Segment Start: Information provided

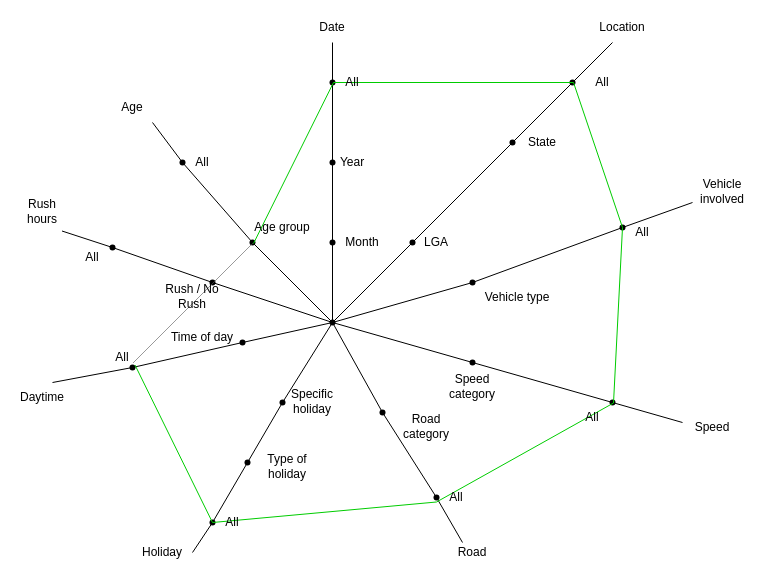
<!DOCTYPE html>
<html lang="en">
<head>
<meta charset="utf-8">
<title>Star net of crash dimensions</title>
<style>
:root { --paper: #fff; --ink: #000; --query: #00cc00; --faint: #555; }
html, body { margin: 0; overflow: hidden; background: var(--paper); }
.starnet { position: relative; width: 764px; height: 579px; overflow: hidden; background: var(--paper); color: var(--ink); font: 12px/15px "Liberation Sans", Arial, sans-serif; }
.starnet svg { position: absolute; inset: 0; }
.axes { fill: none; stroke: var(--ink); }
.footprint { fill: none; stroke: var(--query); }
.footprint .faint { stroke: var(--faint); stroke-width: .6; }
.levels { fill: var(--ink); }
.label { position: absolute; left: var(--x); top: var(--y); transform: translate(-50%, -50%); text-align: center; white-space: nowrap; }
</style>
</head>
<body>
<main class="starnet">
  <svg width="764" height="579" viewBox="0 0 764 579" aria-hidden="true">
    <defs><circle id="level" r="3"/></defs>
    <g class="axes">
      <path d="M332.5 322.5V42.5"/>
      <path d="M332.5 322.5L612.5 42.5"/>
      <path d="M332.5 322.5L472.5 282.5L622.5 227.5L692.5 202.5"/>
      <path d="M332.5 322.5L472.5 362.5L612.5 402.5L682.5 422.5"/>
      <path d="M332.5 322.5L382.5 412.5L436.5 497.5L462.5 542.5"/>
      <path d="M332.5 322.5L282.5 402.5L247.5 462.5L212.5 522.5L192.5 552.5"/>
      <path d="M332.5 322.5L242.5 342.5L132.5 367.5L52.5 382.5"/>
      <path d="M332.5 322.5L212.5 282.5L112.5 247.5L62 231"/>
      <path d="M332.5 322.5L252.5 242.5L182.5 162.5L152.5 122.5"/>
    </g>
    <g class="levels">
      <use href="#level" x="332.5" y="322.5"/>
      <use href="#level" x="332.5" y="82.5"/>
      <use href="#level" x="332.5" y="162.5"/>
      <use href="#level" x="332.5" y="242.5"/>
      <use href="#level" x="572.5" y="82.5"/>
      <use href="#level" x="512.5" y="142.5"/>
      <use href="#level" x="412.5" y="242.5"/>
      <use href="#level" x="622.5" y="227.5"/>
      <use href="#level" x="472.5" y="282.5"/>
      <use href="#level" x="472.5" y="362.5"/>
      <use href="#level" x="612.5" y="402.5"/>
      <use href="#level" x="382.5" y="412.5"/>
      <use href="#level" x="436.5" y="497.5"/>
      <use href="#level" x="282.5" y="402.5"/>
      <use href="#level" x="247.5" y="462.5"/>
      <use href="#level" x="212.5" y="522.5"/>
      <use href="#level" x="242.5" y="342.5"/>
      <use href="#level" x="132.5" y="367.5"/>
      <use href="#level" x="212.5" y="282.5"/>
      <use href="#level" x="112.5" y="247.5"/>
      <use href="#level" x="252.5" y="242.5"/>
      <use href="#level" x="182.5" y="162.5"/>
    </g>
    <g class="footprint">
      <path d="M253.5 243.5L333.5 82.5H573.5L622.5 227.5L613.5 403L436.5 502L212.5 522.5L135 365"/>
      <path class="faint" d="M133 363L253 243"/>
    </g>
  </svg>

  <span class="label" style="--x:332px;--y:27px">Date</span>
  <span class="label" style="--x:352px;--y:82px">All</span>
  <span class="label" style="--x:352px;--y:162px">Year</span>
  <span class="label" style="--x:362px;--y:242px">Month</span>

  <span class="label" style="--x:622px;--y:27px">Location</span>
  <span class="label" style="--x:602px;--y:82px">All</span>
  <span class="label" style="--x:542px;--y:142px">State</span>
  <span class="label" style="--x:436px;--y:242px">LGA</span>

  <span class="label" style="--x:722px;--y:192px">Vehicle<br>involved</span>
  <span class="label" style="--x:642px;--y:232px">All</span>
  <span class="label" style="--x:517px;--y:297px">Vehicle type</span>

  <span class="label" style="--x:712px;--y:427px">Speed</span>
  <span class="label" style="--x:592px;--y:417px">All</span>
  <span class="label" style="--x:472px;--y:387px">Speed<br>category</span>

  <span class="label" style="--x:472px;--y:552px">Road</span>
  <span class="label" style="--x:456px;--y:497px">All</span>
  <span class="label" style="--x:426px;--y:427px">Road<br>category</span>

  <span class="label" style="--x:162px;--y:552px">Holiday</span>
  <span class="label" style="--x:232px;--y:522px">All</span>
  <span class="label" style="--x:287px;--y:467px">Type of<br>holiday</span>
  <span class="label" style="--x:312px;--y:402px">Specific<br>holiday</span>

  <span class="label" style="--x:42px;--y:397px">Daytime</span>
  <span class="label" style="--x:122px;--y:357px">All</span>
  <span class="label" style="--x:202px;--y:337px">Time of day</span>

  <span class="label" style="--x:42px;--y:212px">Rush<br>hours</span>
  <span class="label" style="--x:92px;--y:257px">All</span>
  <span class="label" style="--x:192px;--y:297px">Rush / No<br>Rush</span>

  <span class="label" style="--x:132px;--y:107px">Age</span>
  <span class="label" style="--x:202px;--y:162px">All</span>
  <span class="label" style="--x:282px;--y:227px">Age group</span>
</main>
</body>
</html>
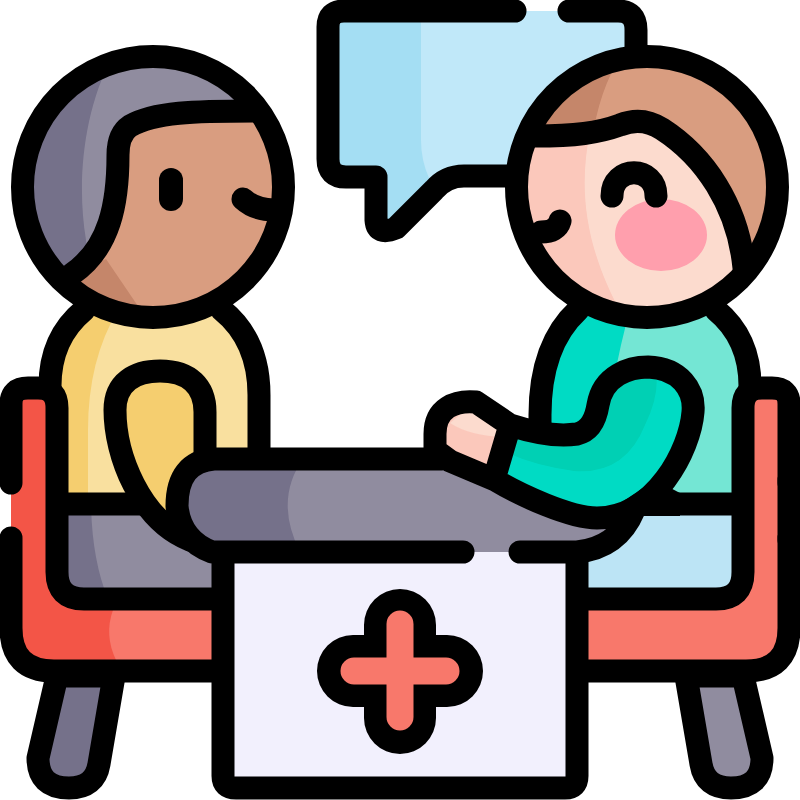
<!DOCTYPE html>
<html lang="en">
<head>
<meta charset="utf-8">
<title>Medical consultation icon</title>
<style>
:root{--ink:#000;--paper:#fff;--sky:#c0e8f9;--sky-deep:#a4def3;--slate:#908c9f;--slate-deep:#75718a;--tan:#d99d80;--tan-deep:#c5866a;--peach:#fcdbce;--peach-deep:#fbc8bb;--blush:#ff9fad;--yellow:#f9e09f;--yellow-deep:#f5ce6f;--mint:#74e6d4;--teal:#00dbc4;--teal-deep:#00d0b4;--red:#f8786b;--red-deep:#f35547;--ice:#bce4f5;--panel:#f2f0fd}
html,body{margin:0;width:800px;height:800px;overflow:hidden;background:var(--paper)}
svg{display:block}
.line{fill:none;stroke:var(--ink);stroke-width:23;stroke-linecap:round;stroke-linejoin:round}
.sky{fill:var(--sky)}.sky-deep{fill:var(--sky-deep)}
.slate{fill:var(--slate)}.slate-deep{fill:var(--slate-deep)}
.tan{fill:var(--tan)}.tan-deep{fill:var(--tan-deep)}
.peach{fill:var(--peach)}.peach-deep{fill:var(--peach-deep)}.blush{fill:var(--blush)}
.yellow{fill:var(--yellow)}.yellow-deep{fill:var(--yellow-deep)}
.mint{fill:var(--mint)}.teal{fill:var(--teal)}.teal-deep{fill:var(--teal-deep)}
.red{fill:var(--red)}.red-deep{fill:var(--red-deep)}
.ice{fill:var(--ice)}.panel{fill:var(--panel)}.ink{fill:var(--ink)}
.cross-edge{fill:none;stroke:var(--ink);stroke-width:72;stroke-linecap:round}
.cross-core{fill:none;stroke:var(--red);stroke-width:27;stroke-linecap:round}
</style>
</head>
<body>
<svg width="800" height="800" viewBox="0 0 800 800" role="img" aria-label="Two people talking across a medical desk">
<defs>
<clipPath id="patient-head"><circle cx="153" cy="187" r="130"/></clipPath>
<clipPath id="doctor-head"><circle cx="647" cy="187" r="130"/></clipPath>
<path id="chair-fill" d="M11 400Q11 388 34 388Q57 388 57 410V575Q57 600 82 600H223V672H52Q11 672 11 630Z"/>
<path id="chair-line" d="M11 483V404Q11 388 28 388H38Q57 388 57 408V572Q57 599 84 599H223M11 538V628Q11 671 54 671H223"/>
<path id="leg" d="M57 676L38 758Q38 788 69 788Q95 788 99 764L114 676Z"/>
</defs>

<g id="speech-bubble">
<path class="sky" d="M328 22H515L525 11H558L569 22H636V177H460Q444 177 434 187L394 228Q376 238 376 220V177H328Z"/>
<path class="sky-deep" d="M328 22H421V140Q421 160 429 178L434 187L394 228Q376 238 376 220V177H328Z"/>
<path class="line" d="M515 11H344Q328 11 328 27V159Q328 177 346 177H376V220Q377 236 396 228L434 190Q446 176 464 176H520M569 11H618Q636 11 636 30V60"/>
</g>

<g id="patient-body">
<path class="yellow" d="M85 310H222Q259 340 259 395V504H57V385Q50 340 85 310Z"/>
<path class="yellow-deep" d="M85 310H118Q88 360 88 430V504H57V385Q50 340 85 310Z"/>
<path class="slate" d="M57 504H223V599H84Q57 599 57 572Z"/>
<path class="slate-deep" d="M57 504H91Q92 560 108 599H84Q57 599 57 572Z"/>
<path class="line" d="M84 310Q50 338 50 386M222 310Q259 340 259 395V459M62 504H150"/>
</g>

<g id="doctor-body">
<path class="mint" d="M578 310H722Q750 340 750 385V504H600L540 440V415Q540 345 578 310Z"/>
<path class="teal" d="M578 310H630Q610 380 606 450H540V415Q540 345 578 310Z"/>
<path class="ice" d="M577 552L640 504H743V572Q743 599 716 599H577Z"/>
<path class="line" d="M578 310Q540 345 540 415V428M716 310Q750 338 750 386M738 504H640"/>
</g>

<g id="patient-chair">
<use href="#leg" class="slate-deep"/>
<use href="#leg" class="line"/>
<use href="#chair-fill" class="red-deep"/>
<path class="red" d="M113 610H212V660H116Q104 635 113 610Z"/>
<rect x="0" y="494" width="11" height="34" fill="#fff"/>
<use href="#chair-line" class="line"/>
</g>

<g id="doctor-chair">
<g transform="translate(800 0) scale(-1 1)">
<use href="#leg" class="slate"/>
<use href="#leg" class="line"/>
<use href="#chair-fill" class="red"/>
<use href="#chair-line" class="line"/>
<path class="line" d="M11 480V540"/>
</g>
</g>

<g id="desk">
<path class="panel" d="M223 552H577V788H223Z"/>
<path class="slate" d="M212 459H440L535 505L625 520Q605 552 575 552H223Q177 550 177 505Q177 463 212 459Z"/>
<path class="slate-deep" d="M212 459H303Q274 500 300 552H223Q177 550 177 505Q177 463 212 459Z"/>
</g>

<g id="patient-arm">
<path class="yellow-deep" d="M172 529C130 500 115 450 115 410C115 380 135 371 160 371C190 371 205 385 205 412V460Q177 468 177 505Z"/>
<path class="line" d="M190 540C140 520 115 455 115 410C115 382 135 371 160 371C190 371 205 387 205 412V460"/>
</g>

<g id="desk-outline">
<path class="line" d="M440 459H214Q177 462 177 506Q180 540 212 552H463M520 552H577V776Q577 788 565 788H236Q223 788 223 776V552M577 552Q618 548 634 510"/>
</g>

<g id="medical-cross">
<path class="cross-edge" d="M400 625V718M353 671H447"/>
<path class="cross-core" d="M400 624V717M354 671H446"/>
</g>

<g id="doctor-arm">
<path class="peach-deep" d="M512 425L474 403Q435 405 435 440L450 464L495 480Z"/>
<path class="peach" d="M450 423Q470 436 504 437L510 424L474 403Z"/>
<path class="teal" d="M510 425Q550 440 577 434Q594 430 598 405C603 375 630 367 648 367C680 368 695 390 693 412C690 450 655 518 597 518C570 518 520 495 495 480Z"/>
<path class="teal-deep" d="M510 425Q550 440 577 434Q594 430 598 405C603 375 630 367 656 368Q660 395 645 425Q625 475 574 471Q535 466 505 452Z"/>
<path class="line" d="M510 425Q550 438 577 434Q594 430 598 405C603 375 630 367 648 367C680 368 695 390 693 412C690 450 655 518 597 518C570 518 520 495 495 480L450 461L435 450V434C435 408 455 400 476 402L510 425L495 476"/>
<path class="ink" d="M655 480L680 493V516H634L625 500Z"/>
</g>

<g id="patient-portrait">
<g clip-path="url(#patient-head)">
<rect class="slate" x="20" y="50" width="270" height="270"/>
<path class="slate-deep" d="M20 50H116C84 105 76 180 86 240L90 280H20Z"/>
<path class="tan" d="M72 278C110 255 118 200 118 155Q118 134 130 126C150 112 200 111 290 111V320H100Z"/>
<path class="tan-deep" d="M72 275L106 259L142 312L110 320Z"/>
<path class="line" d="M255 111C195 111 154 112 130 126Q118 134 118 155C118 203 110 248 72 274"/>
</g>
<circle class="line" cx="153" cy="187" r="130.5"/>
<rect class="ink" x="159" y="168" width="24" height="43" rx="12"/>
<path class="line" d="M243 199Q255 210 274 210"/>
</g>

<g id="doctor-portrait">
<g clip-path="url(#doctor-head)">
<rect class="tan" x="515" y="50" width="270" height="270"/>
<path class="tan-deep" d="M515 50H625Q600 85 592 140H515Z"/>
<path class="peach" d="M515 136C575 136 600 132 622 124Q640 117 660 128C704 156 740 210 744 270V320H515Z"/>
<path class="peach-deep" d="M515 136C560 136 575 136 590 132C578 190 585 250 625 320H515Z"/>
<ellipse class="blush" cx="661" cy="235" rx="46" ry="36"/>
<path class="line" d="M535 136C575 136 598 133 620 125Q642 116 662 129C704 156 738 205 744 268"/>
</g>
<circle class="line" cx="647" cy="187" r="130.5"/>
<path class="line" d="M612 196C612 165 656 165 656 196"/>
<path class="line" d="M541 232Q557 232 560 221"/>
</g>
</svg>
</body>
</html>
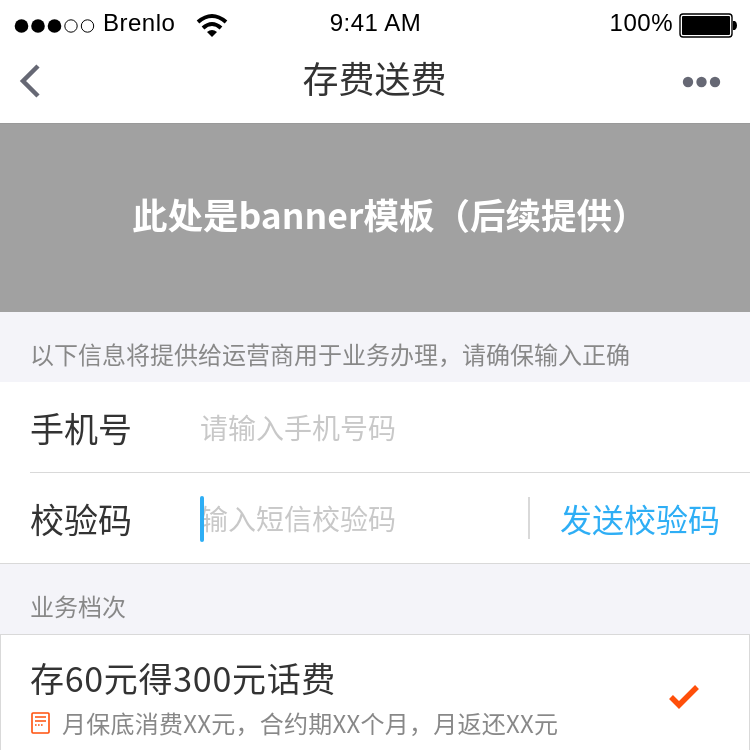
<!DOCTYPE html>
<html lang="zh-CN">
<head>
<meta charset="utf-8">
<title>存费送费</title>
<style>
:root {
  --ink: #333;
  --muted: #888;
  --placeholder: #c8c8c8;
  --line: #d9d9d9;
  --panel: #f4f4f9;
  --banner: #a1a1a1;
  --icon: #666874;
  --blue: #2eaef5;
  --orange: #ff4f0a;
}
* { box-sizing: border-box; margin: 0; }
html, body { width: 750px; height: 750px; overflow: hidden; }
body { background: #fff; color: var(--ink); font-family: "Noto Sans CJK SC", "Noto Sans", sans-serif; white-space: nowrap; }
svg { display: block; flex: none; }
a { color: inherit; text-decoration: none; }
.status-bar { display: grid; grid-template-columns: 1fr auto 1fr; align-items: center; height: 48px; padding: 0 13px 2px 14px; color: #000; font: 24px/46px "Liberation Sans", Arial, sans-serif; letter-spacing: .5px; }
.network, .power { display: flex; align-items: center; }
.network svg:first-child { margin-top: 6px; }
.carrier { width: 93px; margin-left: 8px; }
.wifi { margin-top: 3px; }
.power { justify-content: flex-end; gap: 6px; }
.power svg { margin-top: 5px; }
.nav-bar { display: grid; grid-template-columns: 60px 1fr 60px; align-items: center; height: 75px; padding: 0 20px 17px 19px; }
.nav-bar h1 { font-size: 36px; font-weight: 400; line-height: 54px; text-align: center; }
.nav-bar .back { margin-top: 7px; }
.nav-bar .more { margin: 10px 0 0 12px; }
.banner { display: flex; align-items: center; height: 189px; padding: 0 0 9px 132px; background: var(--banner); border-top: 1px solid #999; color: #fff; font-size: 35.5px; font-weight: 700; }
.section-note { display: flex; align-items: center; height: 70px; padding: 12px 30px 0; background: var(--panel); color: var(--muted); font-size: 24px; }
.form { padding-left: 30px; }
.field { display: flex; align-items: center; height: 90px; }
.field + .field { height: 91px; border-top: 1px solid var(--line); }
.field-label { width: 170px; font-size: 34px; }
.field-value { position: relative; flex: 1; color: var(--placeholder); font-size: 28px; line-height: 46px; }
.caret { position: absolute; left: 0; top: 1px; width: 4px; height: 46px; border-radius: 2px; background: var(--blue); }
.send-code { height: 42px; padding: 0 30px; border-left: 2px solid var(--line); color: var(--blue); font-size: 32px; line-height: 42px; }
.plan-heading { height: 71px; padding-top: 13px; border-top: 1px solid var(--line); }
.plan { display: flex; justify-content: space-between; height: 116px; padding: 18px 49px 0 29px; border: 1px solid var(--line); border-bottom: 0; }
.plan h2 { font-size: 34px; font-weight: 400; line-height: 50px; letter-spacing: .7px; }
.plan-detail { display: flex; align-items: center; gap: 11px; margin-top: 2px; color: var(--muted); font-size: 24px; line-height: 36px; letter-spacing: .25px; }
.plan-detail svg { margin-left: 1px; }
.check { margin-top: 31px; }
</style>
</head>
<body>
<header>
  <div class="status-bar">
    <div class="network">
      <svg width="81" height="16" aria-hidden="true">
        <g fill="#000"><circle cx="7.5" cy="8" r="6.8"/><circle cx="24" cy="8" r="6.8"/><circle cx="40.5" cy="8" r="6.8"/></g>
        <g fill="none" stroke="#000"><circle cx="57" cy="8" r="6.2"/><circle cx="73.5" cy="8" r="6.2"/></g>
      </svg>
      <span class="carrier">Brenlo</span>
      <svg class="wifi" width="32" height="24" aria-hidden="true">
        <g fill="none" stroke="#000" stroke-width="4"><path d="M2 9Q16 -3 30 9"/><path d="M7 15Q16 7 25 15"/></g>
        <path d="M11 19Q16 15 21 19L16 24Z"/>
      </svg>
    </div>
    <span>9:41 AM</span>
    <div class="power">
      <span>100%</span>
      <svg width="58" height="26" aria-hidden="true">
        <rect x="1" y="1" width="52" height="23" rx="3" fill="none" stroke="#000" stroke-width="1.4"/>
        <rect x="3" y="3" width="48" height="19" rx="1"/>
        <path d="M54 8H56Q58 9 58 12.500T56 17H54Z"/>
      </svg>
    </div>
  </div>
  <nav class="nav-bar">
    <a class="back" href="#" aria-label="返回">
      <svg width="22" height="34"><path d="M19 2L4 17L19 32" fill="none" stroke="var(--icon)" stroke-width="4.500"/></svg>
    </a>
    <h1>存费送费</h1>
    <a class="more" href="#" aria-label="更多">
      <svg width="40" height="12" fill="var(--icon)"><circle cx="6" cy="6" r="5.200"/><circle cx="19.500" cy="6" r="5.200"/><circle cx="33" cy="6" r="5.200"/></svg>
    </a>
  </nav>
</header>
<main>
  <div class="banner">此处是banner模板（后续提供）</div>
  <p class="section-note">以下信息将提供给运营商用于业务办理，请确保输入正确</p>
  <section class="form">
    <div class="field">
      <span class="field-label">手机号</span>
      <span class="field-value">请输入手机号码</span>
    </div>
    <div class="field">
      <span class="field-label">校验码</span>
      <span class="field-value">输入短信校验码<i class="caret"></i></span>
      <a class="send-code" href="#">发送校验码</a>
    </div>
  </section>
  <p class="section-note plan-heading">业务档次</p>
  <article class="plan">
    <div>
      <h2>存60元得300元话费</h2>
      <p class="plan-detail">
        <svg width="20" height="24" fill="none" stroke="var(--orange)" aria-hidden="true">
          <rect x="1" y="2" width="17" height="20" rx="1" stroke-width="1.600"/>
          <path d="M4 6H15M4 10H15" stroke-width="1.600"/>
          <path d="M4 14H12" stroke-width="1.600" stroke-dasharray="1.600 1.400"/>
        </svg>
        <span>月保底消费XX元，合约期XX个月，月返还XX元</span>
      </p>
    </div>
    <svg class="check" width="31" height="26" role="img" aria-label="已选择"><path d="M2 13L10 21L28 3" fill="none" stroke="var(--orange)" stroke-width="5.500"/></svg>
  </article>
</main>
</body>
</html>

Segment End: Information provided

The required output is the exact run of lines from the start of the records through the line containing "0; overflow: hidden;", both ends included, with no pictures.

Your solution:
<!DOCTYPE html>
<html lang="en">
<head>
<meta charset="utf-8">
<title>Star net of crash dimensions</title>
<style>
:root { --paper: #fff; --ink: #000; --query: #00cc00; --faint: #555; }
html, body { margin: 0; overflow: hidden; background: var(--paper); }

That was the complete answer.